What to work on:
Only lines containing "clamp" are wanted from the data below. Copy those lines.

Exercise material:
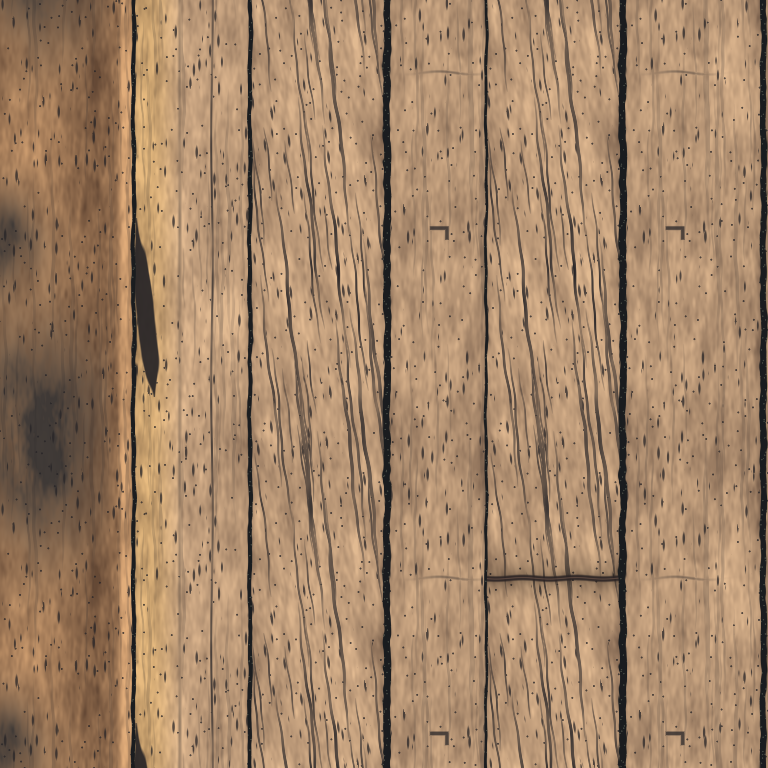
Reproduce this texture procedurally as a three.js fragment shader.

```glsl
// Weathered vertical floorboards with slanted cracks, dark seams, a charred board and one butt joint.
varying vec2 vUv;

const float PERIOD = 0.658; // height after which the wear repeats

vec3 hash3(vec2 p) {
  vec3 q = vec3(dot(p, vec2(127.1, 311.7)), dot(p, vec2(269.5, 183.3)), dot(p, vec2(419.2, 371.9)));
  return fract(sin(q) * 43758.5453);
}

// Cellular noise wrapping after `rows` cells: nearest distance, its random id, smooth blob sum.
vec3 cells(vec2 p, float rows, float seed, float slant) {
  vec2 base = floor(p);
  vec3 result = vec3(9.0, 0.0, 0.0);
  for (int j = -1; j <= 1; j++) {
    for (int i = -1; i <= 1; i++) {
      vec2 id = base + vec2(float(i), float(j));
      vec3 h = hash3(vec2(id.x + seed * 37.0, mod(id.y, rows)));
      vec2 d = p - id - h.xy;
      d.x += slant * d.y;
      float dist = length(d);
      if (dist < result.x) result.xy = vec2(dist, h.z);
      result.z += (h.z * 2.0 - 1.0) * pow(max(0.0, 1.0 - dist * dist), 2.0);
    }
  }
  return result;
}

// Seam position and half width.
vec2 seam(int i) {
  if (i == 0) return vec2(-0.007, 0.003);
  if (i == 1) return vec2(0.174, 0.0022);
  if (i == 2) return vec2(0.3255, 0.0023);
  if (i == 3) return vec2(0.504, 0.0042);
  if (i == 4) return vec2(0.633, 0.0014);
  if (i == 5) return vec2(0.811, 0.0042);
  return vec2(0.994, 0.0036);
}

// Soft spot, wrapped along the board.
float smudge(vec2 d, vec2 size) {
  d.y = fract(d.y + 0.5) - 0.5;
  d /= size;
  return exp(-dot(d, d));
}

void main() {
  vec2 p = vUv;
  float v = fract((p.y - 0.247) / PERIOD);

  // Find the board and the nearest seam; boards 2 and 3 repeat as 4 and 5.
  float board = 0.0, left = 0.0, gap = 1.0, gapWidth = 0.0;
  float wobble = 0.0006 * (sin(p.y * 31.0) + sin(p.y * 83.0 + 1.0));
  for (int i = 0; i < 7; i++) {
    vec2 s = seam(i);
    if (p.x > s.x) { board = float(i); left = s.x; }
    float d = abs(p.x - s.x + wobble) - s.y;
    if (d < gap) { gap = d; gapWidth = s.y; }
  }
  float kind = board > 3.5 ? board - 2.0 : board;
  vec2 q = vec2(p.x - left, v);
  float charred = 1.0 - step(0.5, kind);
  float pale = step(0.5, kind) - step(1.5, kind);
  float cracked = step(1.5, kind) - step(2.5, kind);
  float plain = step(2.5, kind);

  // Stains and fibres.
  float slant = cracked * 0.35;
  float broad = cells(q * vec2(16.0, 5.0), 5.0, kind, 0.0).z;
  float mottle = cells(q * vec2(38.0, 13.0), 13.0, kind + 5.0, slant).z;
  float fibre = cells(q * vec2(125.0, 18.0), 18.0, kind + 10.0, slant).z;
  float fine = cells(q * vec2(290.0, 64.0), 64.0, kind + 15.0, slant).z;
  float tone = 0.83 + 0.13 * broad + 0.14 * mottle + 0.13 * fibre + 0.12 * fine;
  tone -= plain * 0.25 * smoothstep(0.15, 0.8, mottle - broad * 0.4);
  tone -= charred * (0.22 + 0.3 * smudge(q - vec2(0.13, 0.3), vec2(0.035, 9.0)));
  tone += charred * 0.5 * smoothstep(0.158, 0.168, q.x);
  tone -= cracked * 0.55 * smudge(q - vec2(0.168, 0.857), vec2(0.014, 0.045));
  tone -= 0.24 * exp(-max(gap, 0.0) * 160.0);
  vec3 wood = mix(vec3(0.40, 0.31, 0.25), vec3(0.84, 0.69, 0.54), clamp(tone, 0.0, 1.1));
  wood = mix(wood, wood * vec3(1.03, 1.01, 0.88), pale * smoothstep(0.07, 0.02, q.x));
  wood *= mix(vec3(1.0), vec3(1.0, 0.93, 0.84), charred);

  // Charring on the first board.
  float burn = 1.15 * smudge(q - vec2(0.055, 0.28), vec2(0.075, 0.2))
             + 0.75 * smudge(q - vec2(0.01, 0.67), vec2(0.05, 0.09));
  burn *= charred * (0.85 + 0.3 * broad + 0.3 * mottle + 0.15 * fine) * smoothstep(0.165, 0.14, q.x);
  wood = mix(wood, vec3(0.21, 0.20, 0.20), clamp(burn, 0.0, 0.92));

  // Short dark flecks and round pits.
  vec3 fleck = cells(q * vec2(135.0, 19.0), 19.0, kind + 20.0, cracked * 0.5);
  vec3 pit = cells(q * vec2(66.0, 43.0), 43.0, kind + 25.0, 0.0);
  float size = 0.32 * smoothstep(0.5, 1.0, fleck.y + 0.15 * mottle);
  float marks = 0.75 * smoothstep(size, size - 0.2, fleck.x) * step(0.02, size);
  marks = max(marks, 0.75 * smoothstep(0.13, 0.04, pit.x) * step(0.68, pit.y));

  // Long tapering cracks.
  for (int i = 0; i < 34; i++) {
    float n = float(i);
    vec3 h = hash3(vec2(n + 3.0, kind + 51.0));
    float reach = 0.06 + 0.22 * h.z;
    float dy = fract(v - h.y + 0.5) - 0.5;
    float taper = max(0.0, 1.0 - dy * dy / (reach * reach));
    float bend = 0.0015 * sin(dy * 24.0 + n) + 0.0006 * sin(dy * 75.0 + n * 2.0);
    float dx = abs(q.x - 0.01 - 0.165 * h.x + dy * PERIOD * mix(0.01, 0.11, cracked) + bend);
    float width = (0.0004 + 0.0014 * h.z * h.z) * taper;
    float line = smoothstep(width + 0.0014, width, dx) * sqrt(taper);
    marks = max(marks, line * mix(0.22, 0.85, cracked) * (0.75 + 0.3 * fibre));
  }

  // Pale board: two long splits and a wedge-shaped scar.
  float split = smoothstep(0.0022, 0.0005, abs(q.x - 0.102 - 0.001 * sin(v * 12.566)));
  split = max(split, 0.4 * smoothstep(0.004, 0.0, abs(q.x - 0.06)));
  float along = (0.75 - v) / 0.41;
  float scarWidth = 0.012 * smoothstep(0.0, 0.5, along) * smoothstep(1.0, 0.75, along);
  float scarX = abs(q.x - 0.001 - 0.026 * along + 0.002 * fibre);
  float scar = smoothstep(scarWidth + 0.001, scarWidth - 0.002, scarX) * step(0.001, scarWidth);
  marks = max(marks, pale * max(split * (0.6 + 0.3 * fibre), scar * 0.92));

  // Plain boards: a bent nail dent and a faint cross scratch.
  vec2 nail = (q - vec2(0.068, 0.693)) * vec2(1.0, PERIOD);
  vec2 top = abs(nail) - vec2(0.011, 0.0012);
  vec2 side = abs(nail - vec2(0.010, -0.007)) - vec2(0.0012, 0.007);
  float dent = min(max(top.x, top.y), max(side.x, side.y));
  float scratch = abs(fract(v + 0.5) - 0.5 + 0.003 * sin(q.x * 70.0)) * PERIOD;
  scratch = smoothstep(0.003, 0.0, scratch) * smudge(vec2(q.x - 0.08, 0.0), vec2(0.035, 1.0));
  marks = max(marks, plain * max(0.75 * smoothstep(0.0025, 0.0, dent), 0.4 * scratch));
  vec3 color = mix(wood, vec3(0.15, 0.14, 0.15), clamp(marks, 0.0, 1.0));

  // Butt joint across the fifth board.
  float joint = abs(p.y - 0.247 + 0.001 * sin(p.x * 90.0));
  float onBoard = step(3.5, board) - step(4.5, board);
  color *= 1.0 - 0.4 * onBoard * exp(-joint * 75.0);
  color = mix(color, vec3(0.17, 0.14, 0.14), onBoard * 0.9 * smoothstep(0.005, 0.002, joint));
  color = mix(color, vec3(0.40, 0.31, 0.27), onBoard * 0.7 * smoothstep(0.0015, 0.0, joint));

  // Seams with gritty filling.
  vec3 grit = cells(vec2(p.x * 260.0, v * 170.0), 170.0, 31.0, 0.0);
  vec3 seamColor = mix(vec3(0.10, 0.11, 0.12), vec3(0.32, 0.34, 0.30),
                       0.7 * step(0.75, grit.y) * smoothstep(0.4, 0.1, grit.x));
  float rough = 0.25 * gapWidth * fine;
  color = mix(color, seamColor, smoothstep(0.0013, -0.0005, gap + rough));

  gl_FragColor = vec4(color, 1.0);
}
```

Result below:
  vec3 wood = mix(vec3(0.40, 0.31, 0.25), vec3(0.84, 0.69, 0.54), clamp(tone, 0.0, 1.1));
  wood = mix(wood, vec3(0.21, 0.20, 0.20), clamp(burn, 0.0, 0.92));
  vec3 color = mix(wood, vec3(0.15, 0.14, 0.15), clamp(marks, 0.0, 1.0));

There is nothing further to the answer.